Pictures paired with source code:
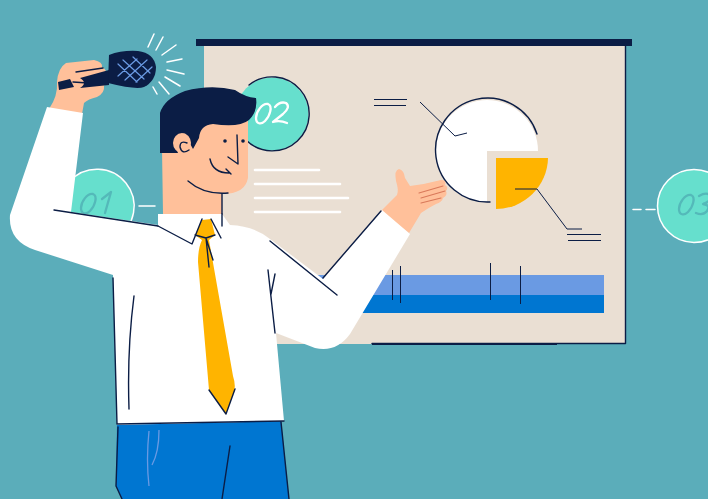
<!DOCTYPE html>
<html lang="en">
<head>
<meta charset="utf-8">
<title>Presenter with slides</title>
<style>
:root {
  --teal: #5badba;
  --board: #eadfd3;
  --navy: #0b1d45;
  --mint: #66dfcd;
  --mint-shade: #54b9b9;
  --white: #fff;
  --yellow: #ffb400;
  --blue: #0076d1;
  --sky: #6a9ae3;
  --skin: #ffc09a;
}
html, body { margin: 0; height: 100%; overflow: hidden; background: var(--teal); }
.scene { display: block; width: 708px; height: 499px; }
.line { fill: none; stroke: var(--navy); stroke-width: 1.4; stroke-linecap: round; stroke-linejoin: round; }
.thin { fill: none; stroke: var(--navy); stroke-width: 1; }
.light { fill: none; stroke: var(--white); stroke-width: 1.5; stroke-linecap: round; }
.digits { fill: none; stroke-width: 2.3; stroke-linecap: round; stroke-linejoin: round; }
.badge { fill: var(--mint); }
.board { fill: var(--board); }
.navy { fill: var(--navy); }
.white { fill: var(--white); }
.skin { fill: var(--skin); }
.yellow { fill: var(--yellow); }
.blue { fill: var(--blue); }
.sky { fill: var(--sky); }
</style>
</head>
<body>
<svg class="scene" viewBox="0 0 708 499" role="img" aria-label="A presenter in a white shirt and yellow tie holds a microphone and points at a slide with charts">
  <defs>
    <path id="zero" d="M13 1C7 0 1 9 1 15C1 21 6 22 10 18C15 13 18 3 13 1Z"/>
    <clipPath id="mic-head"><path d="M109 55Q122 50 138 51Q154 53 156 67Q156 81 144 87Q136 90 108 83Z"/></clipPath>
  </defs>

  <rect width="708" height="499" fill="var(--teal)"/>

  <g id="screen">
    <rect class="board" x="204" y="45" width="421" height="299"/>
    <rect class="navy" x="196" y="39" width="436" height="7"/>
    <path class="line" d="M625.500 46V343.500H372"/>
    <path d="M372 344H557" stroke="var(--navy)" stroke-width="2"/>
  </g>

  <g id="slide-lines" stroke="var(--white)" stroke-width="2.6" stroke-linecap="round">
    <path d="M255 170H319M255 184H340M255 198H348M255 212H340"/>
  </g>

  <g id="pie-chart">
    <circle class="white" cx="487" cy="151" r="51"/>
    <path class="board" d="M487 151H540V205H487Z"/>
    <path class="line" stroke-width="2" d="M537 134A52 52 0 1 0 490 202"/>
    <path class="yellow" d="M496 158H548A52 52 0 0 1 496 209Z"/>
    <path class="thin" d="M420 102L455 136L467 133M515 189H537L567 229H582"/>
    <path class="thin" d="M374 99.500H407M374 105.500H406M567 234.500H601M568 240.500H601"/>
  </g>

  <g id="bar-chart">
    <rect class="sky" x="300" y="275" width="304" height="20"/>
    <rect class="blue" x="300" y="295" width="304" height="18"/>
    <path class="thin" d="M392.500 270V300M400.500 266V303M490.500 263V300M520.500 266V304"/>
  </g>

  <g id="step-badges">
    <g role="img" aria-label="01">
      <circle class="badge" cx="97" cy="206" r="36.500"/>
      <path class="light" d="M70 181A37 37 0 1 1 116 238"/>
      <g class="digits" stroke="var(--mint-shade)">
        <use href="#zero" x="80" y="193"/>
        <path d="M102 199L111 192L105 213"/>
      </g>
    </g>
    <path class="light" d="M139 206H155"/>
    <g role="img" aria-label="02">
      <circle class="badge" cx="272" cy="114" r="36.500"/>
      <path class="line" d="M249 85A37 37 0 1 1 246 140"/>
      <g class="digits" stroke="var(--white)">
        <use href="#zero" x="255" y="103"/>
        <path d="M275 107Q280 101 286 103Q291 107 283 114L273 122Q280 120 287 123"/>
      </g>
    </g>
    <g role="img" aria-label="03">
      <circle class="badge" cx="694" cy="206" r="36.500"/>
      <circle class="light" cx="694" cy="206" r="36.500"/>
      <g class="digits" stroke="var(--mint-shade)">
        <use href="#zero" x="678" y="194"/>
        <path d="M699 196Q706 192 710 195Q712 201 703 204Q711 205 707 211Q703 216 696 213"/>
      </g>
    </g>
    <path class="light" d="M633 209.500H641M646 209.500H655"/>
  </g>

  <g id="trousers">
    <path class="blue" d="M117 424L281 420L289 499H122L116 486Z"/>
    <path class="line" d="M118 427L116 486L122 499M281 422L289 499M230 446L222 499"/>
    <path d="M149 431Q146 460 149 486M159 430Q159 452 152 465" fill="none" stroke="var(--sky)" stroke-width="1.3"/>
  </g>

  <g id="pointing-hand">
    <path class="skin" d="M381 211L397 195Q399 190 396 181Q394 170 399 169Q404 170 405 178L410 186Q426 184 441 180Q447 180 445 185Q449 187 446 191Q448 195 443 198Q442 202 436 204Q428 208 421 213L409 233Z"/>
    <path d="M419 193L443 186M421 198L445 191M421 203L441 198" fill="none" stroke="#d9795a" stroke-width="1.1" stroke-linecap="round"/>
  </g>

  <g id="raised-hand-and-microphone">
    <path class="skin" d="M49 109Q58 96 57 82Q58 68 66 63L94 60Q103 62 102 67Q108 70 105 76Q108 81 104 86Q105 93 97 97Q88 99 84 103L82 114Z"/>
    <path class="navy" d="M58 82L70 79L74 87L59 90Z"/>
    <path class="navy" d="M80 78L109 70V85L80 88Q88 83 80 78Z"/>
    <path class="navy" d="M109 55Q122 50 138 51Q154 53 156 67Q156 81 144 87Q136 90 108 83Z"/>
    <g clip-path="url(#mic-head)" fill="none" stroke="var(--sky)" stroke-width="1.2" stroke-linecap="round">
      <path d="M118 64L137 82M123 60L144 79M133 57L150 73M118 76L137 59M125 80L147 60M136 82L152 67"/>
    </g>
    <path class="line" d="M76 72L103 68M73 82L88 83"/>
    <path class="light" d="M148 47L154 34M156 50L163 37M162 55L176 45M167 62L182 59M167 70L184 74M165 77L180 86M159 82L169 94M153 87L157 94"/>
  </g>

  <g id="shirt">
    <path class="white" d="M47 107L83 113L71 212L158 225V214H222L230 225Q254 226 270 239L323 279L382 210L410 234L350 334Q336 353 315 348L276 333L284 421L117 425L113 275L35 250Q8 241 10 215Z"/>
    <path class="line" d="M54 210L158 226M270 241L337 295M323 278L381 211M268 270L275 333M275 274L271 294M113 278L117 424L284 421M134 296Q127 350 129 409"/>
  </g>

  <g id="head">
    <path class="skin" d="M162 149H248V174Q248 192 222 194V214H163Z"/>
    <path class="skin" d="M190 105H248V177Q246 194 222 194Q185 190 175 157Z"/>
    <path class="navy" d="M160 153V113Q164 99 185 91Q211 84 235 90Q245 97 256 98Q258 111 249 120Q239 128 213 124Q200 125 199 138L193 149L184 133L175 145L178 153Z"/>
    <ellipse class="skin" cx="182" cy="143" rx="9" ry="10"/>
    <path class="line" d="M189 150Q182 155 180 147Q180 140 187 143"/>
    <path class="line" d="M237 135L238 164L228 157M210 159Q213 173 229 173M226 169L231 174M188 181Q204 195 228 193"/>
    <circle class="navy" cx="225" cy="141" r="1.800"/>
    <circle class="navy" cx="243" cy="141" r="1.800"/>
    <path class="line" d="M222 194V214"/>
  </g>

  <g id="collar-and-tie">
    <path class="white" d="M159 214H222L221 242L207 221L192 244L158 225Z"/>
    <path class="yellow" d="M202 220L211 219L215 235L209 240L233 376Q236 385 234 392L226 414L209 390L198 262Q198 248 202 240L195 235Z"/>
    <path class="line" d="M158 226L192 244L202 219M211 219L221 238M222 214V226M195 235L206 238L215 235M206 238L209 267M206 238L213 260"/>
    <path class="line" d="M209 390L226 414L235 389"/>
  </g>
</svg>
</body>
</html>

▸ **What you are asked to do**: Looking at the entries above, count the lines that contain "teal" and answer with only the number.

▸ **Reply to the exercise**: 3